Last week my husband and I went out with an old friend to one of our favorite restaurants in New York City. It’s a cozy place, with intimate lighting and small tables along one side that fill the narrow shape of the eatery. About halfway through our dinner, in the midst of catching up, a couple sat down next to us at the table to my left – the woman nearly shoulder to shoulder with me. As soon as the two started talking, I was listening to their conversation over the one happening in front of me.
I quickly figured out that they were on a first date, that the guy basically had no social media presence, and the girl was heavily exaggerating what accomplishments she may have had. I couldn’t pull my ears back to our own conversation, and found myself rudely “mmhmm”-ing when necessary, as I delighted in hearing the juicy details of the woman’s obsession with dolling out relationship advice online. My eyes may have been staring into the orange tea-light in the middle of the four seater, but my ears were a few feet to my left, hanging on the brags that spilled from my neighbor’s mouth.
It was captivating, and frankly delicious, as I tried to work backwards from each tidbit to figure out what was true (definitely not her 300K Instagram followers) and what was a warning sign to anyone on a first date (“I get really into people’s relationship problems online”). There were too many exaggerations, too many blanket statements, that I couldn’t turn away. Each snippet left me with more questions than answers and I was so disappointed to have left the restaurant before I could hear how the date ended.

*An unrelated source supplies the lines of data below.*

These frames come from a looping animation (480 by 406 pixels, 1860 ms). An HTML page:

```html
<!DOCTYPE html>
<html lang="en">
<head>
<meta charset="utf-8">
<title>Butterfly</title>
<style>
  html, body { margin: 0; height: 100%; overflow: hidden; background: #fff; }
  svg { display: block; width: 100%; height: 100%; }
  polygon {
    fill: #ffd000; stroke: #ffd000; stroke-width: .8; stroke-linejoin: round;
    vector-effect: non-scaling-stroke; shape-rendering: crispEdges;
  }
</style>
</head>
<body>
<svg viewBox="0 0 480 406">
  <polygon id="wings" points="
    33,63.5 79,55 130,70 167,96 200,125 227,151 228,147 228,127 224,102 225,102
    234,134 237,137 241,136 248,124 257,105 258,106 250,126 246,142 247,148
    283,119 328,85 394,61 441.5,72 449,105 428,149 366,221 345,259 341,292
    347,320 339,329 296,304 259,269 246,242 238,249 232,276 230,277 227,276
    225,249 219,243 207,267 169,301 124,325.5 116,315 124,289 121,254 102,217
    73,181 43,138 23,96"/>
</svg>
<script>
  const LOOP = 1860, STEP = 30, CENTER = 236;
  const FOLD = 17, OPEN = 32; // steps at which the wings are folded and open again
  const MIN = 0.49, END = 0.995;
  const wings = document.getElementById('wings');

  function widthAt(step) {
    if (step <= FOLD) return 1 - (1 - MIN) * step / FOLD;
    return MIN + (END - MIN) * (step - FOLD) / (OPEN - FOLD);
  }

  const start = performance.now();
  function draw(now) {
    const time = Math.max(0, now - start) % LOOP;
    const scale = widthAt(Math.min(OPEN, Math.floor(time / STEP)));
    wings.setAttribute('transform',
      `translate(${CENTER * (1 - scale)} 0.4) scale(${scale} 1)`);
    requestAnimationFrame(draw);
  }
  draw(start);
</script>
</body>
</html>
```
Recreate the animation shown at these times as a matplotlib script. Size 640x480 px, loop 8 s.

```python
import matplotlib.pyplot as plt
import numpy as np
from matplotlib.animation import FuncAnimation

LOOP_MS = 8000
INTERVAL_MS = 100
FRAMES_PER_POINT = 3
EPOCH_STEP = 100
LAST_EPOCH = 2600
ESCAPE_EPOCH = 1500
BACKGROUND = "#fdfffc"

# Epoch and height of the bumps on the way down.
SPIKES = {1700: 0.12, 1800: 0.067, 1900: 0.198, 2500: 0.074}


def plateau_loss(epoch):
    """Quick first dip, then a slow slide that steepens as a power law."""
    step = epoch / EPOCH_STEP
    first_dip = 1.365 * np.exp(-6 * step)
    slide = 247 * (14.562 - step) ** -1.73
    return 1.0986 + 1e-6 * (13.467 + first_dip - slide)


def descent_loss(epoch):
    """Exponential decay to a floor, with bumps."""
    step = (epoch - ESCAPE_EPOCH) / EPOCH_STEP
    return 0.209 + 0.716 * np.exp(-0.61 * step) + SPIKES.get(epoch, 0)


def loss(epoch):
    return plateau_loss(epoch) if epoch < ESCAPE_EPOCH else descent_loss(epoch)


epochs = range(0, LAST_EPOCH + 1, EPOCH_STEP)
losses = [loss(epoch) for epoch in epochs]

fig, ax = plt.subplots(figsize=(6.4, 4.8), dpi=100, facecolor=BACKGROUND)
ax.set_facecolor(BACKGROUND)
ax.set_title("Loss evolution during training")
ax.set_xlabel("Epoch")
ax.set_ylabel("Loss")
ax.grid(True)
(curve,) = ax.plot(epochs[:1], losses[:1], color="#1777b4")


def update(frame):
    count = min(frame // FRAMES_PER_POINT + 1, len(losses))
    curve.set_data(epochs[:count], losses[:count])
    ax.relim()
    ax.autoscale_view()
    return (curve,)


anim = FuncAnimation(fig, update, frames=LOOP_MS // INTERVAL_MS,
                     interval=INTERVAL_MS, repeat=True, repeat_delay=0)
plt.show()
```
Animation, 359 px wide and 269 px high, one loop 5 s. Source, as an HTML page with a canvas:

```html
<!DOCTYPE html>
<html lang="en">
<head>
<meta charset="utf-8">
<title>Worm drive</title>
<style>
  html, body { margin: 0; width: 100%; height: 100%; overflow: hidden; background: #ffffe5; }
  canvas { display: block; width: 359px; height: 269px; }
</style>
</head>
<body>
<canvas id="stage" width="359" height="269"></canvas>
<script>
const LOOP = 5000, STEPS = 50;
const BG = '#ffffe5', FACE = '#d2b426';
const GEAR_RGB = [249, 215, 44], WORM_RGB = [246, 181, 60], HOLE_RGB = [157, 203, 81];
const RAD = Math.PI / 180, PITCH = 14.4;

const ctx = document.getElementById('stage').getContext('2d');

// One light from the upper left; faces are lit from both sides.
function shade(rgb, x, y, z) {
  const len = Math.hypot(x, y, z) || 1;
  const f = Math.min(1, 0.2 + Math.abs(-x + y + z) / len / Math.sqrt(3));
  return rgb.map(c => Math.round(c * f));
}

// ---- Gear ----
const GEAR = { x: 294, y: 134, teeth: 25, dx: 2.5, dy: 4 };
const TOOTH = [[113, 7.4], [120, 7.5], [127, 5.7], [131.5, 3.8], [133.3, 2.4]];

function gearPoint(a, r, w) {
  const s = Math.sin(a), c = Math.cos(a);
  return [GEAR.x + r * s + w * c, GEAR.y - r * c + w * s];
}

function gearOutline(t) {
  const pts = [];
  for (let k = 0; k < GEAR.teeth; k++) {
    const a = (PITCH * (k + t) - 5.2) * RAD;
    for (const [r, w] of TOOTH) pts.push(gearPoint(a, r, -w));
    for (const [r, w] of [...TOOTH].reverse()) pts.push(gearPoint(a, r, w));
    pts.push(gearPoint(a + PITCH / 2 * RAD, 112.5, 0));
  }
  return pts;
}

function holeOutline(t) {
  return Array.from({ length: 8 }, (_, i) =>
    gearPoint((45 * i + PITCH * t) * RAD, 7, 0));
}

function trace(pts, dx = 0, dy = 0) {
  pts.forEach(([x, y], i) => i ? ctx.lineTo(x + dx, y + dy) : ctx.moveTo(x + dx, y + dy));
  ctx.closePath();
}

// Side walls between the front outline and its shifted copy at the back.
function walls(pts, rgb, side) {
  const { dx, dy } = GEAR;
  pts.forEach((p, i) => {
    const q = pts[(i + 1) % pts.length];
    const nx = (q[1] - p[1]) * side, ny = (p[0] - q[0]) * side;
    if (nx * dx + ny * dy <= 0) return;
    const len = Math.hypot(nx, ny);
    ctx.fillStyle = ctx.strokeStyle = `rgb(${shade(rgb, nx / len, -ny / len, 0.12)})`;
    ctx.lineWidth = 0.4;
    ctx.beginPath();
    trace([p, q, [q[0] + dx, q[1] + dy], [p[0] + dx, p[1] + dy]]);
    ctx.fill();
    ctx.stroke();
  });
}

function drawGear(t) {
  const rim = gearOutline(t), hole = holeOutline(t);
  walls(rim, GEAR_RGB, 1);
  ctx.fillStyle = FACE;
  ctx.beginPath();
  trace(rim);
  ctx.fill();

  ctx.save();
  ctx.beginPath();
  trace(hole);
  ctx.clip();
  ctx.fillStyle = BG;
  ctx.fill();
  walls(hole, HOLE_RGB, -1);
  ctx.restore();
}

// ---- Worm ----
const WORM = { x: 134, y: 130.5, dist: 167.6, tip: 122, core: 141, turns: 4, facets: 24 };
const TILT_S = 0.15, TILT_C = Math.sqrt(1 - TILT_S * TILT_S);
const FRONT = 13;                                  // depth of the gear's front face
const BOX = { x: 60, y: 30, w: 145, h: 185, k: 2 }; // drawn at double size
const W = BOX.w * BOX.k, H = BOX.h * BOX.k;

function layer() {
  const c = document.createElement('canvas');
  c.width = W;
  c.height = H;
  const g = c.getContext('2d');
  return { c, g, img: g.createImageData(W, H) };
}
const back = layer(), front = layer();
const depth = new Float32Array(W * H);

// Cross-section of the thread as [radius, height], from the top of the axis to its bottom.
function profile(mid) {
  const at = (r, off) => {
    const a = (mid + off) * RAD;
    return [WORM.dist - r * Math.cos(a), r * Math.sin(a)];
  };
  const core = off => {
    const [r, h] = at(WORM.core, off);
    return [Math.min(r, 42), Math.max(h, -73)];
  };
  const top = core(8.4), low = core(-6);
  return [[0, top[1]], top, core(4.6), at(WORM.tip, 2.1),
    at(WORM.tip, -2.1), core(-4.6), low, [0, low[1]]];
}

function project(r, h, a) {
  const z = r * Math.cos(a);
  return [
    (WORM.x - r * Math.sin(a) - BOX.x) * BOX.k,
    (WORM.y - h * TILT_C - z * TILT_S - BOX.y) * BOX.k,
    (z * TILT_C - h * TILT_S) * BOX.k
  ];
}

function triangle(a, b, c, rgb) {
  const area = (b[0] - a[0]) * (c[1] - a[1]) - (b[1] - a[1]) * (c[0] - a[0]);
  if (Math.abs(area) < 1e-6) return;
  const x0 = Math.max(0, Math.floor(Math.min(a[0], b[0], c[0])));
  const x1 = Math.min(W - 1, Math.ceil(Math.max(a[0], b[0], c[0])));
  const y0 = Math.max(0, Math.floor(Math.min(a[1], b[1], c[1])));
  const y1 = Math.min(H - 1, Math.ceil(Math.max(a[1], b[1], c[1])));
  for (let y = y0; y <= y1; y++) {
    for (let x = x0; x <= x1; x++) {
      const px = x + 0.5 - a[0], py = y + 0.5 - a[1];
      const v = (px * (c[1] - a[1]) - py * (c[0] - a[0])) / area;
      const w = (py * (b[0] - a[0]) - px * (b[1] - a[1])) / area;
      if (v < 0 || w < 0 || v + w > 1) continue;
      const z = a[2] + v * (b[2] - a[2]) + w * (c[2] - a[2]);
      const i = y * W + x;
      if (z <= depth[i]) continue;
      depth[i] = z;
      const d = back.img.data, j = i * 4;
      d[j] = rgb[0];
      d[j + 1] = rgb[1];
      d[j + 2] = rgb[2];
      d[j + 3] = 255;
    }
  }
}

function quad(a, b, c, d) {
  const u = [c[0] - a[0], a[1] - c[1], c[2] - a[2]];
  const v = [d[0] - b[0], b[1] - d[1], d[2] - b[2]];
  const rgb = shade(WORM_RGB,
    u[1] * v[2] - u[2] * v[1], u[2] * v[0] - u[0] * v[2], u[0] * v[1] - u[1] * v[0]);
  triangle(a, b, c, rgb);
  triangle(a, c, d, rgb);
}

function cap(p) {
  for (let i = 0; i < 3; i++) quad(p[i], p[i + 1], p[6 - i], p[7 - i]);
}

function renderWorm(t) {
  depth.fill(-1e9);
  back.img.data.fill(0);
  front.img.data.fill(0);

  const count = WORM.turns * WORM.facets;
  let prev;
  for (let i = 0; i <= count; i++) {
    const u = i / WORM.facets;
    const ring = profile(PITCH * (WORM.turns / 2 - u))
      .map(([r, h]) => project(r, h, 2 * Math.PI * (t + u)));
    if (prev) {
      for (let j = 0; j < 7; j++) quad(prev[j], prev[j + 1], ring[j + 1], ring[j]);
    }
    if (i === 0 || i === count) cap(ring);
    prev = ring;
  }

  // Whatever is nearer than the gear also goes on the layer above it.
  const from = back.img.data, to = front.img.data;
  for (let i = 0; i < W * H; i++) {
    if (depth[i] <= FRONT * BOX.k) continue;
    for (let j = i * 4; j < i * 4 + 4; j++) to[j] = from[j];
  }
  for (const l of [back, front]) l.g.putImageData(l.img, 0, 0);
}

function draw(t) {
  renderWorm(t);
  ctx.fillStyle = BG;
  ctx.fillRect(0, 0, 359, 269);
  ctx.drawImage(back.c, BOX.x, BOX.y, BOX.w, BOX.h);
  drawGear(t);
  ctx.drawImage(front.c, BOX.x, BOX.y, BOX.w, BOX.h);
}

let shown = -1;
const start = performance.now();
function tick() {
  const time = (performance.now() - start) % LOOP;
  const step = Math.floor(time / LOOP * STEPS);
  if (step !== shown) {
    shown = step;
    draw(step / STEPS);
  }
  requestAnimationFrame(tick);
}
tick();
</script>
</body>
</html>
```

On the car ride home, I shared with my husband my interest in the adjacent conversation, only to find that he had been listening too! We compared notes on what we thought was happening on that date, coming to similar conclusions.
While people have a lot of things to say about eavesdroppers, I have always loved listening to a good conversation. I would never, say, listen to someone’s phone chats, but I would absolutely tune in to an argument two people were having in the street. I’m interested in people, fascinated by their interactions, and am rarely satisfied in my quest to know more about them. In fact, when I studied playwriting in college, we were advised to listen frequently to idle gossip in the cafeteria, so that it might make us better writers of dialogue.
Other times I’ve been the victim of eavesdropping. I know this because my lunch neighbor forgets to turn the page of a book after 40 minutes, or a woman at a café joins in as my friend and I recall hilarious stories from our childhood. I’ll be honest, it’s never bothered me. If you’re having an interesting conversation, someone listening along only confirms that it’s interesting. But in the case of this first date, it was so awkward and unscripted – clumsy human interaction at its best – that I couldn’t help but tune in to what unfolded. I guess some things are just worth listening to!
What are your thoughts on eavesdropping? Do you try to avoid it, or admit that sometimes you can’t help but listen?
And speaking of eavesdropping…this post just reminded me of the fantastic film The Lives of Other’s about a German agent who listens in on prominent citizens after WWII. Here’s Roger Ebert’s rave review and an old trailer here.